---------- Data for the task ----------

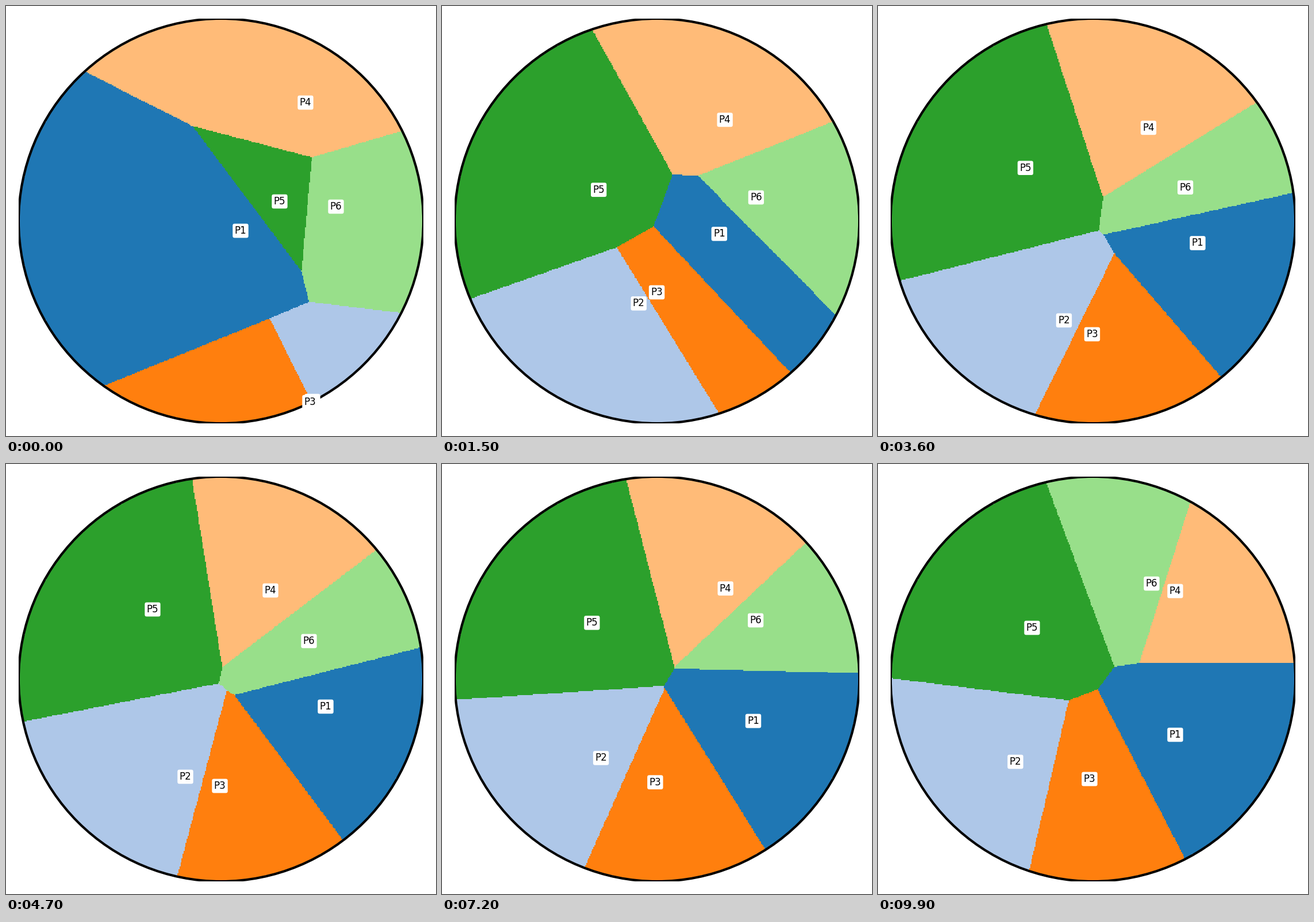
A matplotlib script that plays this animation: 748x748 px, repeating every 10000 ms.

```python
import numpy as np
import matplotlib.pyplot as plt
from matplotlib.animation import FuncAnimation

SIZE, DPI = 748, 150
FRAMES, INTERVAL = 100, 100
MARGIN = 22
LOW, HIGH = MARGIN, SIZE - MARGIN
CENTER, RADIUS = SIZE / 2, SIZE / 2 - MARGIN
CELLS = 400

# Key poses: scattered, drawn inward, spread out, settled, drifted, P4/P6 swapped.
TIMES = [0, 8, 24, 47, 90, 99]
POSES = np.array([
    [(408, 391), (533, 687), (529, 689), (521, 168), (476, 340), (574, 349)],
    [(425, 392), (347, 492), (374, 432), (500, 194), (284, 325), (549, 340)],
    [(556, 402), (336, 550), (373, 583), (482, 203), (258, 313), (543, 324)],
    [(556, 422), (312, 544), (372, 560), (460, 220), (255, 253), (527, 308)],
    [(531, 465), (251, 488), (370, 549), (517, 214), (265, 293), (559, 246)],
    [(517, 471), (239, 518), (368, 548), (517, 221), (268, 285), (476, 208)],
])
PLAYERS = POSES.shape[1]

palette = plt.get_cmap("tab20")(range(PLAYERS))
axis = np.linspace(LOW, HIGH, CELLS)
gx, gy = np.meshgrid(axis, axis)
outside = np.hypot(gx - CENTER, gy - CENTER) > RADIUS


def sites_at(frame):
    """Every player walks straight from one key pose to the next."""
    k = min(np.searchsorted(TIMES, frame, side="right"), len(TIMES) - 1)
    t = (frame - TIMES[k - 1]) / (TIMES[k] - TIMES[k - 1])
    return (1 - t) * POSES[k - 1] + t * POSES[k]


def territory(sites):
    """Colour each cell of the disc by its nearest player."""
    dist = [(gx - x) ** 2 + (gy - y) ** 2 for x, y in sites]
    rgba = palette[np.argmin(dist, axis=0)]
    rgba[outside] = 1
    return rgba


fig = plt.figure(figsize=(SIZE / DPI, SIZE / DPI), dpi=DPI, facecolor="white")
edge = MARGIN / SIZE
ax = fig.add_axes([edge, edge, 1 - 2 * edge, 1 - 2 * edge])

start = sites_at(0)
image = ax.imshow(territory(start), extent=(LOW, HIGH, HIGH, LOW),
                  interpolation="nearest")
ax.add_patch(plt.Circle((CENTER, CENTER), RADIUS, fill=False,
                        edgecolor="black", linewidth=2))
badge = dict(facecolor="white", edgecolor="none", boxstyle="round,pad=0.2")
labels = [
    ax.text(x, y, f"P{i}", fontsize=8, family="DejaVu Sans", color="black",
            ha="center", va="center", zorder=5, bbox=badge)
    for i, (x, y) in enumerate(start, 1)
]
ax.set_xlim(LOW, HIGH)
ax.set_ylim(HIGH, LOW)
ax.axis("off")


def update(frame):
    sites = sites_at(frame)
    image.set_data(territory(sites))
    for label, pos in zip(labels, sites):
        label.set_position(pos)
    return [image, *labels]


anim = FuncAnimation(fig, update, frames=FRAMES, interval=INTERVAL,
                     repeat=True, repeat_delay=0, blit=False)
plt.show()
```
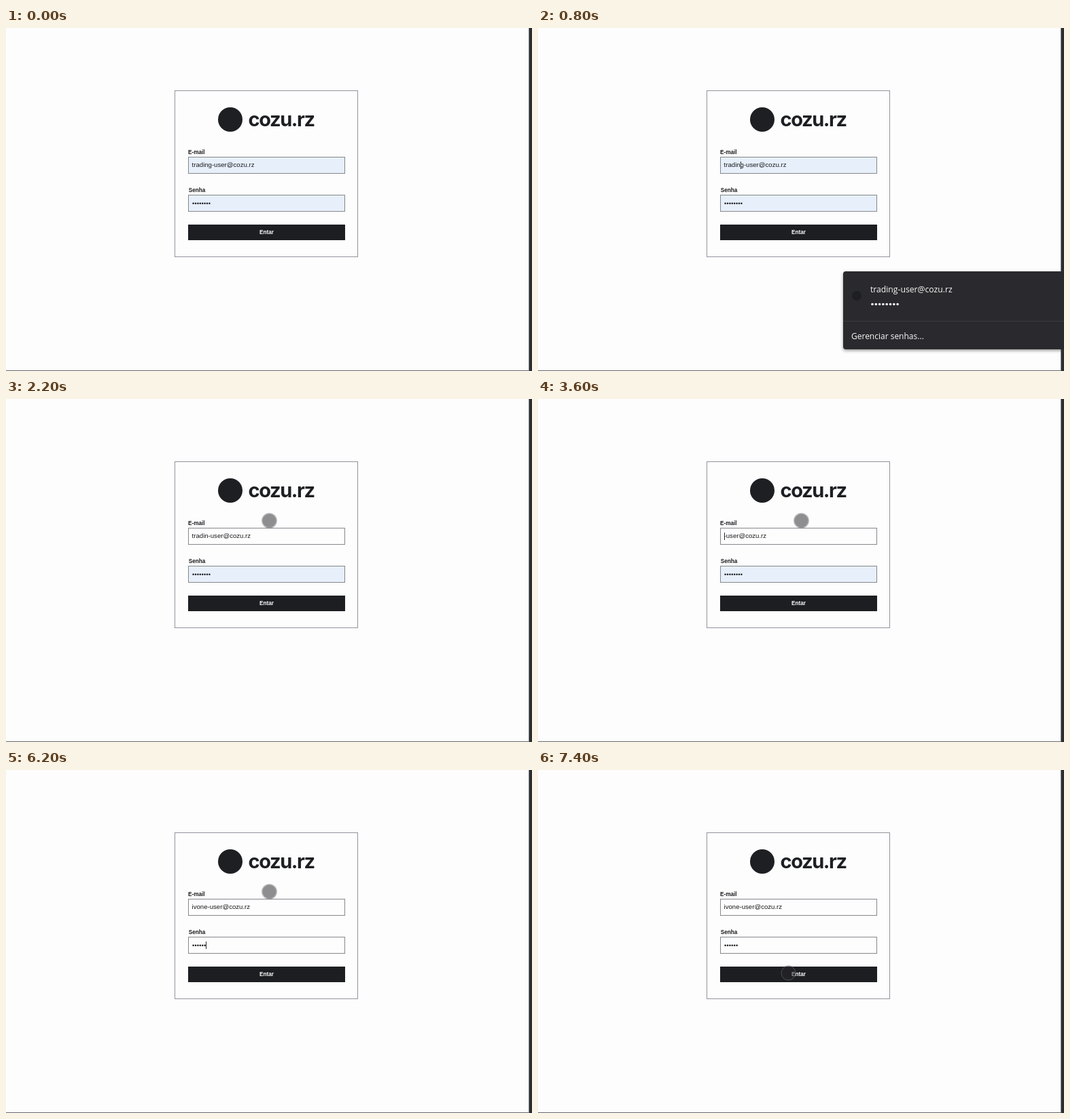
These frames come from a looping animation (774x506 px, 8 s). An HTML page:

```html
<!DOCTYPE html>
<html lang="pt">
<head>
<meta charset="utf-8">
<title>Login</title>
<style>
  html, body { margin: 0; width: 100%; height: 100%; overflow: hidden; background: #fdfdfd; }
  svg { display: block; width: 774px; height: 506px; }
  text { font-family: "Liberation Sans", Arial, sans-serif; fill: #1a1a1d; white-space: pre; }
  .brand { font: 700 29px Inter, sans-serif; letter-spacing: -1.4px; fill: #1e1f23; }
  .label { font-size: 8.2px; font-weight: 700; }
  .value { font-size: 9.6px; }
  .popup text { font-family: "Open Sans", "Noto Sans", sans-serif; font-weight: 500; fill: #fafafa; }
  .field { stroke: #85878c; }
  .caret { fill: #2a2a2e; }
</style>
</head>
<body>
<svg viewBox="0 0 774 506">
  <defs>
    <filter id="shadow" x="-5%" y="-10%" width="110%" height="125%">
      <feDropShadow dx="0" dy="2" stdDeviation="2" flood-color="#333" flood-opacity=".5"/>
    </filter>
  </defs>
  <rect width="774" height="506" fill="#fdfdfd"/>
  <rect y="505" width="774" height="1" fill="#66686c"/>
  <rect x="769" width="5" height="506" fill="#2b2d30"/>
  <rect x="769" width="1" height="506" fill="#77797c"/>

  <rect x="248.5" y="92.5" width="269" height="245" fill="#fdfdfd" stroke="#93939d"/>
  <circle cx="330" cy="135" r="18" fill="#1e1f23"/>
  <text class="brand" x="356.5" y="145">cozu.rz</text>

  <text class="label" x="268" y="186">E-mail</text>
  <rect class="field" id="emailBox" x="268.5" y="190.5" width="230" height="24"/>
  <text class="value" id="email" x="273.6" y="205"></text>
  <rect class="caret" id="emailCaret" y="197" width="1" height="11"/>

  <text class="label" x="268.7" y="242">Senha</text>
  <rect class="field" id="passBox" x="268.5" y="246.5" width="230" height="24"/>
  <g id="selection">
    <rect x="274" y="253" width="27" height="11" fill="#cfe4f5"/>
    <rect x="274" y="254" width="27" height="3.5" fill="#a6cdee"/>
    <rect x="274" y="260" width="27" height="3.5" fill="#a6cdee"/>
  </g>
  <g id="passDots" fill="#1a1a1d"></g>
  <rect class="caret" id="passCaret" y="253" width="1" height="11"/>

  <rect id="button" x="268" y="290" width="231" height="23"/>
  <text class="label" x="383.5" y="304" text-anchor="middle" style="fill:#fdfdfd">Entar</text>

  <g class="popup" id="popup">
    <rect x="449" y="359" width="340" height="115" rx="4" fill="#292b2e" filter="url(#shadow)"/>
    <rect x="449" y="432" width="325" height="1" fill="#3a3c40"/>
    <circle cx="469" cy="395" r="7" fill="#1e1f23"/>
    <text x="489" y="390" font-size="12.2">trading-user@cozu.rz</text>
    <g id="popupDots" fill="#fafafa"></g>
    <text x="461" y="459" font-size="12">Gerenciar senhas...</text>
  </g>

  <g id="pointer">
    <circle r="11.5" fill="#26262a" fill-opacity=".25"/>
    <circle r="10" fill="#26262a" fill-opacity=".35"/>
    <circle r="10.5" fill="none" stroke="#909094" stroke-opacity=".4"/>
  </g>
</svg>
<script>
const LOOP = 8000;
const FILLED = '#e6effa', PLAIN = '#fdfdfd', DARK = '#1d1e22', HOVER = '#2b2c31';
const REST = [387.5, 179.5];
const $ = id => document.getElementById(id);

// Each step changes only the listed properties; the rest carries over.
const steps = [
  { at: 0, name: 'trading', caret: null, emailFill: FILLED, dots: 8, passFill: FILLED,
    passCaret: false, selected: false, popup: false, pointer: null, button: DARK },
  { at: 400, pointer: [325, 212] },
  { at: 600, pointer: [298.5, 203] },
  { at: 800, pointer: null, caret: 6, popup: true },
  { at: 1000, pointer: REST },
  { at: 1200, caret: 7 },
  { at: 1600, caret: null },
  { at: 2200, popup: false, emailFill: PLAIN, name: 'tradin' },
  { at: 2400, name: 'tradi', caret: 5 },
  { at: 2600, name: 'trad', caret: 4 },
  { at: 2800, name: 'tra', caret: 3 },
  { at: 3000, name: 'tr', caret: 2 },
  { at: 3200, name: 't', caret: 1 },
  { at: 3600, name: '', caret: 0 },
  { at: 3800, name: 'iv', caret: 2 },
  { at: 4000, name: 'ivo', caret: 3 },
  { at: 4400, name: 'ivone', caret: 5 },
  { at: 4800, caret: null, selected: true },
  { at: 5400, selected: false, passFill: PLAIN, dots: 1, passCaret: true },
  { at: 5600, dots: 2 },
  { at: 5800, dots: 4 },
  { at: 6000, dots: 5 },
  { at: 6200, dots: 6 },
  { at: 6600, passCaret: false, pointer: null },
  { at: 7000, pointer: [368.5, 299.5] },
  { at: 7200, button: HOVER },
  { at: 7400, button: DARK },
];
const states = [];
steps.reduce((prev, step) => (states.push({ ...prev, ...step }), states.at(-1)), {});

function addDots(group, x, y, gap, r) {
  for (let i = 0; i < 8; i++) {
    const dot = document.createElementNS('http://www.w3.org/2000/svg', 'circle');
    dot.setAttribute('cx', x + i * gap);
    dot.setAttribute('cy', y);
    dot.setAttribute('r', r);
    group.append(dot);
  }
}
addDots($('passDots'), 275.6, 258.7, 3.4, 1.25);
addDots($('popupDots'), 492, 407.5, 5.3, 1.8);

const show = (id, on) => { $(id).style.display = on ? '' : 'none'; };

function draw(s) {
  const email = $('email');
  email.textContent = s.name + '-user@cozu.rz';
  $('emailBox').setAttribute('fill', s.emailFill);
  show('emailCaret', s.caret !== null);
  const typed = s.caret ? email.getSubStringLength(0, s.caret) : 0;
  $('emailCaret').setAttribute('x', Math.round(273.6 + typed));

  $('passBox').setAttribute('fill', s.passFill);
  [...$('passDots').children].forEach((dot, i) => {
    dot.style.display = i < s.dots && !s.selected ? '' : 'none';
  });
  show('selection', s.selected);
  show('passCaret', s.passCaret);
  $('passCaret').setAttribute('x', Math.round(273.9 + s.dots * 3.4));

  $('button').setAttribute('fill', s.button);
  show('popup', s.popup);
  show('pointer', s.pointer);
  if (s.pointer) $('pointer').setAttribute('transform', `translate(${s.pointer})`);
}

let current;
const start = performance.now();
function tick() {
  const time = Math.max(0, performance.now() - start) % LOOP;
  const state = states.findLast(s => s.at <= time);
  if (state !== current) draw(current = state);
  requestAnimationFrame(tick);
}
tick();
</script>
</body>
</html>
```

----------

_Work instruction_
Whenever a line includes the word "CELLS", pull it out of the entries.

_Solved exercise_
CELLS = 400
axis = np.linspace(LOW, HIGH, CELLS)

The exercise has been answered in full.